Akube Central has Grade 1 denim, the highest quality of used clothes. Patrons buy denim jackets for as much as 12,000 naira, mostly over the phone.
“I put my phone number everywhere. Most of my customers call me first, then I tell them what I have and the prices. They can order on the phone, then they come and pick it up. I don’t do delivery yet”, Mbah says.
Clearly, one can hardly deny the importance of akube to medium-and low-income earners, or its significance as an element of life for people in those groups, yet the risks that these old shirts and faded jeans pose puts them on shaky feet.
Like most of the cargo that crosses Nigeria’s almost non-existent borders, there is little or no standardization; so clothes of any and every condition can make their way from Mississippi to a stall in Oniru new market.
Secondhand clothes can carry scabies, dermatitis and many skin diseases, news that is more alarming because most clothes are not cleaned or sterilized to satisfaction.
“People should not use second-hand panties, bras or any other clothes that are in close contact with the skin because you can catch human papillomavirus, HPV, which is a precursor to genital cancer.
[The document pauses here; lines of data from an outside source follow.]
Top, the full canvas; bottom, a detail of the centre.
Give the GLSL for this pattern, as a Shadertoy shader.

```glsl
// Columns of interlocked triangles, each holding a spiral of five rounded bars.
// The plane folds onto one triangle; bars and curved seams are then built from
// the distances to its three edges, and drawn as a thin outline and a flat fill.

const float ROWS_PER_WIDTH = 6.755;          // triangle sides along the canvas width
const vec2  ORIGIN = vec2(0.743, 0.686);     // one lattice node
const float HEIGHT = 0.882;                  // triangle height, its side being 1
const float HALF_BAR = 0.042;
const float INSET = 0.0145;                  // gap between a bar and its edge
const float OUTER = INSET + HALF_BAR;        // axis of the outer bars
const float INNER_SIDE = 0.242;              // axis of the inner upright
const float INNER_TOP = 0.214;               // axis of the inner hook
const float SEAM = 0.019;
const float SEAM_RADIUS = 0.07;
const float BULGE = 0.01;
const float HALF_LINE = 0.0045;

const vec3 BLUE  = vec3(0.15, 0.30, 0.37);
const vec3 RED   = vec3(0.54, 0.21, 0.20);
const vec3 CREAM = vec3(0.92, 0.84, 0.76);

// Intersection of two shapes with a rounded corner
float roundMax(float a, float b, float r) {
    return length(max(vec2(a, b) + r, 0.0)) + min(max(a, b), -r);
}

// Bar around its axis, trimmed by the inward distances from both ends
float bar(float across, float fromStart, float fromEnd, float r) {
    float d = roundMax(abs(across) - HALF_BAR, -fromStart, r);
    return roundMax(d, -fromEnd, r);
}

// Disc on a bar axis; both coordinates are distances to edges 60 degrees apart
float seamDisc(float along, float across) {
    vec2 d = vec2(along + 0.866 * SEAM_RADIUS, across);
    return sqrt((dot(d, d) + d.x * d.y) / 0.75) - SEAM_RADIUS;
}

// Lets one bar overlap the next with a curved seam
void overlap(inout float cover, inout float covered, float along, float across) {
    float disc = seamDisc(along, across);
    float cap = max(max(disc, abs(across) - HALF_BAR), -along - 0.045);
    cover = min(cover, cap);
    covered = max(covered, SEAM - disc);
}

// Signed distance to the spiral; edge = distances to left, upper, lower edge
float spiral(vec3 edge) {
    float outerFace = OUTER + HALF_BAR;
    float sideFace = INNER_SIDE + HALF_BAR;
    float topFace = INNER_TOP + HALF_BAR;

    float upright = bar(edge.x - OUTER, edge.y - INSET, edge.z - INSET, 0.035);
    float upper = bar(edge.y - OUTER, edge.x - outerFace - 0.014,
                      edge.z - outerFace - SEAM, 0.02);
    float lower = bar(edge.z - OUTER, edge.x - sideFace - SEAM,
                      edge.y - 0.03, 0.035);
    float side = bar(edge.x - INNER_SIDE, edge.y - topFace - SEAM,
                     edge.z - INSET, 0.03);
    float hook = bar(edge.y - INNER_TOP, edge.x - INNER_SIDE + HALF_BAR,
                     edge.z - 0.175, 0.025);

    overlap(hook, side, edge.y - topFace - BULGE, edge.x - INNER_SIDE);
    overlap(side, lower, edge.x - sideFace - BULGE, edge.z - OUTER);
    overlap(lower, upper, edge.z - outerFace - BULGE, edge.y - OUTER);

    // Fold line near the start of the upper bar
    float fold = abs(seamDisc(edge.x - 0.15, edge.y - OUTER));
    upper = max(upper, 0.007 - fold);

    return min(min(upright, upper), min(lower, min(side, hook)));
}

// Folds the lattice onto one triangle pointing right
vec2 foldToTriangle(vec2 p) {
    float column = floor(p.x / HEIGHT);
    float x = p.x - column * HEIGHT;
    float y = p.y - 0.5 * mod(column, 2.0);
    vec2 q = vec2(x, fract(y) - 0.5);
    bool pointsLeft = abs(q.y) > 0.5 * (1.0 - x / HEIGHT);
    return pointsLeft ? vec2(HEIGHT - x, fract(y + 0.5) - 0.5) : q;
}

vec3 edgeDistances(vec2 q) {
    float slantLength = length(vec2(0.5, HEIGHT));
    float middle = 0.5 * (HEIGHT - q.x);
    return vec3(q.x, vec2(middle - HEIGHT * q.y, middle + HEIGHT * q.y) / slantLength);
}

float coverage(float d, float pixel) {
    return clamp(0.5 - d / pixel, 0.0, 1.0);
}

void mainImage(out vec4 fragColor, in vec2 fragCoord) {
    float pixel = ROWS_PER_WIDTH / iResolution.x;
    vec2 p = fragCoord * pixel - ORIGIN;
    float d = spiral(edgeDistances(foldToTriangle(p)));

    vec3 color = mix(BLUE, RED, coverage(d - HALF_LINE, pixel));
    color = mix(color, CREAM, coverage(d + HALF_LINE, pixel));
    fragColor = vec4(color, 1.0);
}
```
If the original owner had genital warts or herpes, you will surely catch the disease too. You can also catch scabies and fungi infections”, Olufunmilayo Ajose, a consultant physician, and dermatologist in the Department of Medicine, Lagos State University Teaching Hospital, LASUTH told TELL during an ‘akube boom’ in 2013.
As gory as the thought of wearing used panties may appear, second-hand clothes do more damage to the textile industry that shrivels while it strengthens.
Global trade in used clothing runs into billions of dollars every year; Africa is a huge part of this, some estimates claim that up to 80% of the population wear used clothes.
Ludicrous as that may be, these cheaper alternatives have proved stiff competition for local brands hoping to claim a chunk of a sizeable market.
Making a full ensemble; shirt and trouser from local textiles can cost between 5000 to 7000, from buying the actual material to paying a tailor to sew it. A pair of Grade 1 second-hand jeans and shirt costs #3000 at Kotangora.
Making it easy for local brands to produce and sell at lower costs will reduce the appeal of second-hand clothes to a large extent; but the real challenge lies in changing a decade-long bias towards western products, the belief that if it’s from America, it has to be 'original'.